One of the most difficult areas for the fledgling hands-on fusion aspirant is obtaining a good vacuum system.
The basic understanding of beginning vacuum technology is quite simple. The physical embodiment at the amateur hands-on level is another matter completely. To get a quick intro and learn more, try this URL
This drops you into the wonderful world of the "Belljar" which is a small quarterly publication on amateur vaccum techniques conducted and edited by steve Hansen. It has lots of basic info at the touch of a host of hot buttons. There are numerous links to other related sites as well. It is virtually a must check source for all vacuum neophytes. I have subscribed to the BJ since issue one in the early 90s.
One issue that I will mention is that of units in the vacuum world. Most old hands who work daily in vacuous surroundings all use the Torr as the standard unit.

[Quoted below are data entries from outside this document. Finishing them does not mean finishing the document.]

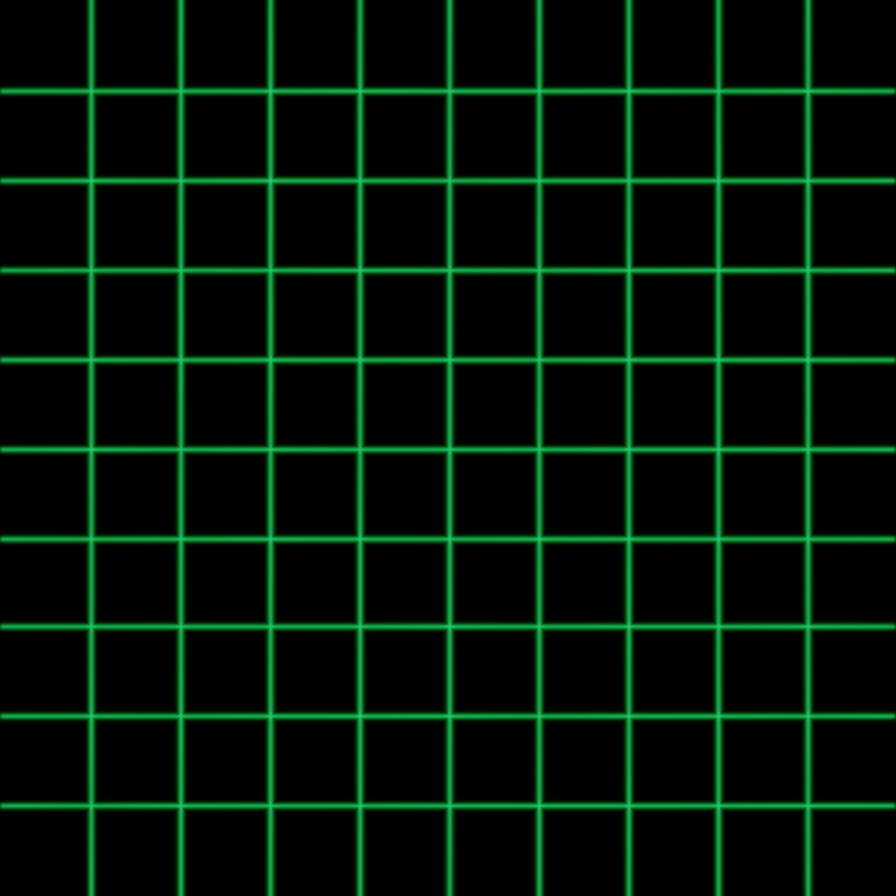
Write a Shadertoy shader that draws this pattern.

```glsl
// Soft green graph grid on black: nine upright and nine level lines
// split the canvas into ten by ten cells. Each line is a Gaussian glow around
// the nearest grid position, with slight drift, strength changes and worn ends.

const float CELLS = 10.0;
const vec2 LINE_SIGMA = vec2(0.0029, 0.0027);   // upright, level softness
const float UPRIGHT_SHIFT = 0.0020;
const float LEVEL_SHIFT_LOW = 0.0006;           // the lowest three level lines
const float LEVEL_SHIFT_HIGH = -0.0018;         // the others
const float LOW_LINES = 3.5;
const vec3 LINE_COLOR = vec3(0.085, 0.665, 0.315);
const vec3 FALLOFF = vec3(3.1, 1.0, 1.8);       // red and blue fade sooner
const float CROSSING_GAIN = 0.17;
const float STRENGTH_VARIATION = 0.05;
const float END_FADE = 0.0035;
const vec3 END_TINT = vec3(0.0, 0.04, 0.22);

float hash(vec2 p) {
    vec3 q = fract(vec3(p.xyx) * 0.1031);
    q += dot(q, q.yzx + 33.33);
    return fract((q.x + q.y) * q.z);
}

// Index of the nearest inner line; the canvas border has none.
vec2 nearestLine(vec2 uv) {
    return clamp(floor(uv * CELLS + 0.5), 1.0, CELLS - 1.0);
}

// Glow of the upright (x) and level (y) line nearest to uv.
vec2 lineGlow(vec2 uv, vec2 index, vec2 pixel) {
    float levelShift = index.y < LOW_LINES ? LEVEL_SHIFT_LOW : LEVEL_SHIFT_HIGH;
    vec2 center = index / CELLS + vec2(UPRIGHT_SHIFT, levelShift);
    vec2 sigma = max(LINE_SIGMA, 0.6 * pixel);
    vec2 d = (uv - center) / sigma;
    return exp(-0.5 * d * d) * LINE_SIGMA / sigma;
}

// Strength of each line, blended smoothly between its segments.
vec2 segmentStrength(vec2 uv, vec2 index) {
    vec2 along = uv.yx * CELLS;
    vec2 cell = floor(along);
    vec2 blend = smoothstep(0.0, 1.0, along - cell);
    vec2 a = vec2(hash(vec2(index.x, cell.x)), hash(vec2(index.y + 40.0, cell.y)));
    vec2 b = vec2(hash(vec2(index.x, cell.x + 1.0)), hash(vec2(index.y + 40.0, cell.y + 1.0)));
    return 1.0 + STRENGTH_VARIATION * (mix(a, b, blend) - 0.5);
}

void mainImage(out vec4 fragColor, in vec2 fragCoord) {
    vec2 uv = fragCoord / iResolution.xy;
    vec2 index = nearestLine(uv);
    vec2 glow = lineGlow(uv, index, 1.0 / iResolution.xy);
    glow *= segmentStrength(uv, index);

    // Level lines thin out at both ends, with a cool tint on the left.
    float leftEnd = 1.0 - smoothstep(0.0, END_FADE, uv.x);
    float rightEnd = smoothstep(1.0 - END_FADE, 1.0, uv.x);
    glow.y *= 1.0 - 0.45 * max(leftEnd, rightEnd);

    // Lines merge, and crossings gain a little light.
    float light = max(glow.x, glow.y) + CROSSING_GAIN * glow.x * glow.y;
    vec3 color = LINE_COLOR * pow(vec3(light), FALLOFF);
    color += END_TINT * leftEnd * glow.y;

    fragColor = vec4(color, 1.0);
}
```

This is most used where the vacuum attained is over a vast range of pressures.
Atmospheric pressure is taken as 760mm of mercury. 1 Torr = 1mm Thus a coarse vacuum might be 50mm or 50 torr. A good roughing pumped vacuum will be in the 50-2 milltorr range, (50 - 2 X10E-3mm).
A deeper vacuum might be 10E-5 torr or so. Good practice would be to use torr, always.
The bulk of rough vacuum work is in the 1 torr to 1 millitorr range. For those of us working solely with roughing pumps, the millitorr which is 1 millionth of a meter of mercury, is shortened to the often used "micron". Thus a 1mm vacuum would be 1000 microns. A good rough vacuum would be 100 microns = 100 millitorr = .1mm. The fusor usually works at a pressure of 10 microns = 10 millitorr = .01mm.
I personally prefer micron for all fusor discussions. The functional pressure range for all fusors are in the 20 to 1 micron range. Micron is just an easier to speak and handy term if one is in the fusor world only. Most good roughing pumps are rated in microns. Most thermocouple gauges read in microns. All good "vacuum heads" are quite comportable with both Torr and microns there being only a power of ten conversion - (decimal place move).
For fusorites this is just another technology to master with a slew of new terms to become familiar with.